  validation_frame = fashionmninst_test

So the first 784 columns in the data set are used as inputs and column 785 is the column with labels. There are more input arguments that you can use. For example, maximum running time or maximum number of models to use, a stopping metric.

It can take some time to run all these models, so I have spun up a so-called high CPU droplet on Digital Ocean: 32 dedicated cores ($0.92 /h).


h2o utilizing all 32 cores to create models

The output in R is an object containing the models and a ‘leaderboard‘ ranking the different models. I have the following accuracies on the fashion mnist test set.

  1. Gradient Boosting (0.90)
  2. Deep learning (0.89)
  3. Random forests (0.89)
  4. Extremely randomized forests (0.88)
  5. GLM (0.86)

There is no ensemble model, because it’s not supported yet for multi label classifiers. The deeplearning in h2o are fully connected hidden layers, for this specific Zalando images data set, you’re better of pursuing more fancy convolutional neural networks. As a comparison I just ran a simple 2 layer CNN with keras, resulting in an test accuracy of 0.92. It outperforms all the models here!


If you have prepared your modeling data set, the first thing you can always do now is to run h2o.automl.

Cheers, Longhow.

Oil leakage… those old BMW’s are bad :-)



My first car was a 13 year Mitsubishi Colt, I paid 3000 Dutch Guilders for it. I can still remember a friend that would not like me to park this car in front of his house because of possible oil leakage.


Can you get an idea of which cars will likely to leak oil? Well, with open car data from the Dutch RDW you can. RDW is the Netherlands Vehicle Authority in the mobility chain.

RDW Data

There are many data sets that you can download. I have used the following:

  • Observed Defects. This set contains 22 mln. records on observed defects at car level (license plate number). Cars in The Netherlands have to be checked yearly, and the findings of each check are submitted to RDW.
  • Basic car details. This set contains 9 mln. records, they are all the cars in the Netherlands, license plate number, brand, make, weight and type of car.
  • Defects code. This little table provides a description of all the possible defect codes. So I know that code ‘RA02’ in the observed defects data set represents ‘oil leakage’.

Simple Analysis in R

I have imported the data in R and with some simple dplyr statements I have determined per car make and age (in years) the number of cars with an observed oil leakage defect. Then I have determined how many cars there are per make and age, then dividing those two numbers will result in a so called oil leak percentage.


For example, in the Netherlands there are 2043 Opel Astra’s that are four years old, there are three observed with an oil leak, so we have an oil leak percentage of 0.15%.

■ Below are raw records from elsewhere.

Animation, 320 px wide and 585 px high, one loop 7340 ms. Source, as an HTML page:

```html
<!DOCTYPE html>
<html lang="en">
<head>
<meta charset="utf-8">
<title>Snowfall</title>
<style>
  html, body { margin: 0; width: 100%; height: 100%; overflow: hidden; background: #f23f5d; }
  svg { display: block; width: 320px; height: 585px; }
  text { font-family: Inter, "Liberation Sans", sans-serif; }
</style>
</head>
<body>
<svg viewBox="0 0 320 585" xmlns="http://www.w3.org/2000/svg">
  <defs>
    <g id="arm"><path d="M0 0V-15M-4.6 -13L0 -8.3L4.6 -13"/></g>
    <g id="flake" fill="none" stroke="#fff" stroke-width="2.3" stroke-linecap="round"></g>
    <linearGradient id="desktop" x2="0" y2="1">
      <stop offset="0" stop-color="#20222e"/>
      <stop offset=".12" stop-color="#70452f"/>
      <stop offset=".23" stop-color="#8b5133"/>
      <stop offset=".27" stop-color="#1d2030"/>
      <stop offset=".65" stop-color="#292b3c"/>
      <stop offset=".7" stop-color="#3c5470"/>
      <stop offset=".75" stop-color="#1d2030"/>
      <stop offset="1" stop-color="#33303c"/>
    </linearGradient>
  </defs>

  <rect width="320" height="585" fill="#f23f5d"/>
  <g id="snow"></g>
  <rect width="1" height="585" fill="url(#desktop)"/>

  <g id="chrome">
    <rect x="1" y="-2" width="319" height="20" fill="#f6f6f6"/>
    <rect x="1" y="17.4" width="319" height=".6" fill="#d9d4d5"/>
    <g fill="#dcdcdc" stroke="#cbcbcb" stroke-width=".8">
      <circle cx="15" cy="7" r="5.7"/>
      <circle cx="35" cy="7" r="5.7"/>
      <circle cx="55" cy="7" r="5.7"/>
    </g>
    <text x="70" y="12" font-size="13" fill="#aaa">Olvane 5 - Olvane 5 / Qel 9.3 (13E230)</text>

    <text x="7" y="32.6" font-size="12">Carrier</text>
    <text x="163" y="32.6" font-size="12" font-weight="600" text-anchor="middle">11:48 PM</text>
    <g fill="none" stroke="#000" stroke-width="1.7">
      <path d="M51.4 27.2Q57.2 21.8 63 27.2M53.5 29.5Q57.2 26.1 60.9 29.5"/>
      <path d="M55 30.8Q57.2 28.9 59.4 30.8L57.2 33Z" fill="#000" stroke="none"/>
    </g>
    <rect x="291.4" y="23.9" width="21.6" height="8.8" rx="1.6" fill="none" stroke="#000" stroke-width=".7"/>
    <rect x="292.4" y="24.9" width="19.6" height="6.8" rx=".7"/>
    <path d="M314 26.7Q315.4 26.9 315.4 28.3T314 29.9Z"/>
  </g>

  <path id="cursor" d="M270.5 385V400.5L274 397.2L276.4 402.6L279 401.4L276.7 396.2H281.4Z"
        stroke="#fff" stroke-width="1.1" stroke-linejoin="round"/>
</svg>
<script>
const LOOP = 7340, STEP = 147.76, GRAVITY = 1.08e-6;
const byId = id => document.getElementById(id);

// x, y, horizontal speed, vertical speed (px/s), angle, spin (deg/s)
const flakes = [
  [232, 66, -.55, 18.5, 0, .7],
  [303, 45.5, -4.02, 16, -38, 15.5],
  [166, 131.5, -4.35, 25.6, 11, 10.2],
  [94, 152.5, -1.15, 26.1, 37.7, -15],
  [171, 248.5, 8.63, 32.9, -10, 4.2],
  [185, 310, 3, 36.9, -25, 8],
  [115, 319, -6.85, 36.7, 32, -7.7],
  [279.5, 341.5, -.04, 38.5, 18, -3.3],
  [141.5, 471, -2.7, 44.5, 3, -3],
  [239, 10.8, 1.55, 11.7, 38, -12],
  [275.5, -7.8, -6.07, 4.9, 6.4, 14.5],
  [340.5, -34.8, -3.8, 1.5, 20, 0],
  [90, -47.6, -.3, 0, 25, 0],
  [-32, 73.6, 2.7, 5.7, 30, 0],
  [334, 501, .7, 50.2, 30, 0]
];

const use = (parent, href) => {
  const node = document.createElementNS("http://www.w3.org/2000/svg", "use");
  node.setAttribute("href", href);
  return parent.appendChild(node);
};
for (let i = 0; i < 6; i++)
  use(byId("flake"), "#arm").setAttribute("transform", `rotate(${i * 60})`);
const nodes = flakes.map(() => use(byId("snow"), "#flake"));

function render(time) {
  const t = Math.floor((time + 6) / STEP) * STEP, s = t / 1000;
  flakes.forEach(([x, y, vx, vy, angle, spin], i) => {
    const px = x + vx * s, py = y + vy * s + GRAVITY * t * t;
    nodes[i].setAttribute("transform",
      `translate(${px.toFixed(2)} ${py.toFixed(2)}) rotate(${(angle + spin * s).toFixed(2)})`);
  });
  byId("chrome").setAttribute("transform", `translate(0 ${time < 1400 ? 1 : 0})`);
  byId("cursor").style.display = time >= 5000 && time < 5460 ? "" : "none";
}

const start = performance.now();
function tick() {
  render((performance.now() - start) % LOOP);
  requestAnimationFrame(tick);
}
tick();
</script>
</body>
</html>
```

The graph below shows the oil leak percentages for different car brands and ages. Obviously, the older the car the higher the leak percentage.  But look at BMW: waaauwww those old BMW’s are leaking like oil crazy… 🙂 The few lines of R code can be found here.



There is a lot in the open car data from RDW, you can look at much more aspects / defects of cars. Regarding my old car that i had, according to this data Mitsubishi’s have a low oil leak percentage, even older ones.

Cheers, Longhow